• **SUPPLIED RECORDS**:
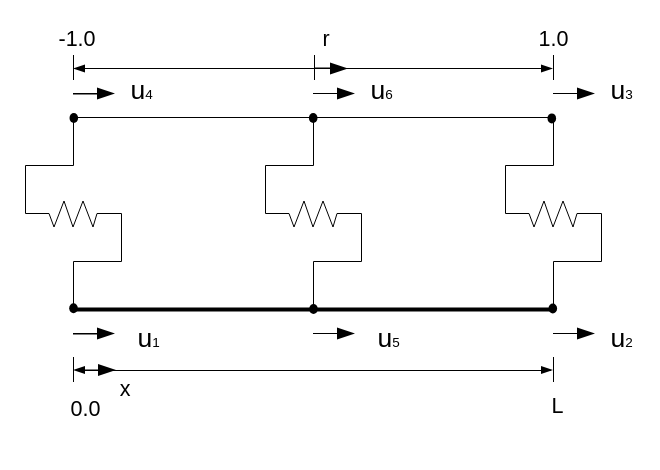
<!DOCTYPE html>
<html lang="en">
<head>
<meta charset="utf-8">
<title>Bar element with spring connections</title>
<style>
:root { --ink: #000; --paper: #fff; }
* { box-sizing: border-box; }
html, body { margin: 0; background: var(--paper); }
.diagram {
  position: relative; width: 660px; height: 470px; overflow: hidden;
  background: var(--paper); color: var(--ink);
  font-family: "Liberation Sans", Arial, sans-serif;
}
.drawing { position: absolute; inset: 0; display: block; }
.thin { fill: none; stroke: var(--ink); stroke-width: 1; }
.bar { stroke: var(--ink); stroke-width: 4; }
.solid { fill: var(--ink); }
.label {
  position: absolute; left: var(--x); top: var(--y);
  font-size: 21.5px; line-height: 24px; white-space: nowrap;
}
.centred { transform: translateX(-50%); }
.dof { font-size: 26.5px; line-height: 30px; }
.dof sub { font-size: 13.5px; line-height: 0; vertical-align: baseline; }
</style>
</head>
<body>
<main class="diagram">
  <svg class="drawing" width="660" height="470" viewBox="0 0 660 470" aria-hidden="true">
    <defs>
      <path id="spring" class="thin" d="M73.5 118V165.5H25.5V213.5H49L54 227L64 201L73 227L83 201L93 227L97 213.5H121.5V261.5H73.5V309"/>
      <g id="displacement">
        <path class="thin" d="M0 0H26"/>
        <polygon class="solid" points="24,-6 42,0 24,6"/>
      </g>
      <polygon id="tip" class="solid" points="0,0 -12,-4 -12,4"/>
      <ellipse id="node" class="solid" rx="4.3" ry="5"/>
    </defs>

    <g class="dimension-r">
      <path class="thin" d="M73.5 55V80M314.5 55V80M553.5 55V80M76 68.5H551"/>
      <use href="#tip" transform="translate(73 68.5) scale(-1 1)"/>
      <use href="#tip" x="553" y="68.5"/>
      <path class="thin" d="M314 68H331"/>
      <polygon class="solid" points="330,62.5 348,68.5 330,74.5"/>
    </g>

    <g class="dimension-x">
      <path class="thin" d="M73.5 357V382M553.5 357V382M76 370.5H551"/>
      <use href="#tip" transform="translate(73 370) scale(-1 1)"/>
      <use href="#tip" x="553" y="370"/>
      <path class="thin" d="M84 370H99"/>
      <polygon class="solid" points="98,364 116,370 98,376"/>
    </g>

    <g class="springs">
      <use href="#spring"/>
      <use href="#spring" x="240"/>
      <use href="#spring" x="480"/>
    </g>

    <path class="thin" d="M73 117.5H553"/>
    <path class="bar" d="M73 309.5H553"/>

    <g class="nodes">
      <use href="#node" x="73.8" y="118"/>
      <use href="#node" x="313.2" y="118"/>
      <use href="#node" x="551.8" y="118.4"/>
      <use href="#node" x="73.5" y="308.2"/>
      <use href="#node" x="313.5" y="309"/>
      <use href="#node" x="552.8" y="308.5"/>
    </g>

    <g class="displacements">
      <use href="#displacement" x="73" y="93.5"/>
      <path class="thin" d="M73 94H98"/>
      <use href="#displacement" x="313" y="93.5"/>
      <use href="#displacement" x="553" y="93.5"/>
      <use href="#displacement" x="73" y="333.5"/>
      <path class="thin" d="M73 334H98"/>
      <use href="#displacement" x="313" y="333.5"/>
      <use href="#displacement" x="553" y="333.5"/>
    </g>
  </svg>

  <span class="label centred" style="--x:77px;--y:27px">-1.0</span>
  <span class="label centred" style="--x:326px;--y:27px">r</span>
  <span class="label centred" style="--x:553.5px;--y:27px">1.0</span>

  <span class="label dof" style="--x:130.5px;--y:75px">u<sub>4</sub></span>
  <span class="label dof" style="--x:370.5px;--y:75px">u<sub>6</sub></span>
  <span class="label dof" style="--x:610.5px;--y:75px">u<sub>3</sub></span>

  <span class="label dof" style="--x:137.5px;--y:323px">u<sub>1</sub></span>
  <span class="label dof" style="--x:377.5px;--y:323px">u<sub>5</sub></span>
  <span class="label dof" style="--x:610.5px;--y:323px">u<sub>2</sub></span>

  <span class="label centred" style="--x:125px;--y:377px">x</span>
  <span class="label centred" style="--x:85.5px;--y:397px">0.0</span>
  <span class="label centred" style="--x:557.5px;--y:394px">L</span>
</main>
</body>
</html>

• **WHAT YOU SHOULD DO**: Pull every line holding "thin" out of the records.

• **WORKED SOLUTION**:
.thin { fill: none; stroke: var(--ink); stroke-width: 1; }
      <path id="spring" class="thin" d="M73.5 118V165.5H25.5V213.5H49L54 227L64 201L73 227L83 201L93 227L97 213.5H121.5V261.5H73.5V309"/>
        <path class="thin" d="M0 0H26"/>
      <path class="thin" d="M73.5 55V80M314.5 55V80M553.5 55V80M76 68.5H551"/>
      <path class="thin" d="M314 68H331"/>
      <path class="thin" d="M73.5 357V382M553.5 357V382M76 370.5H551"/>
      <path class="thin" d="M84 370H99"/>
    <path class="thin" d="M73 117.5H553"/>
      <path class="thin" d="M73 94H98"/>
      <path class="thin" d="M73 334H98"/>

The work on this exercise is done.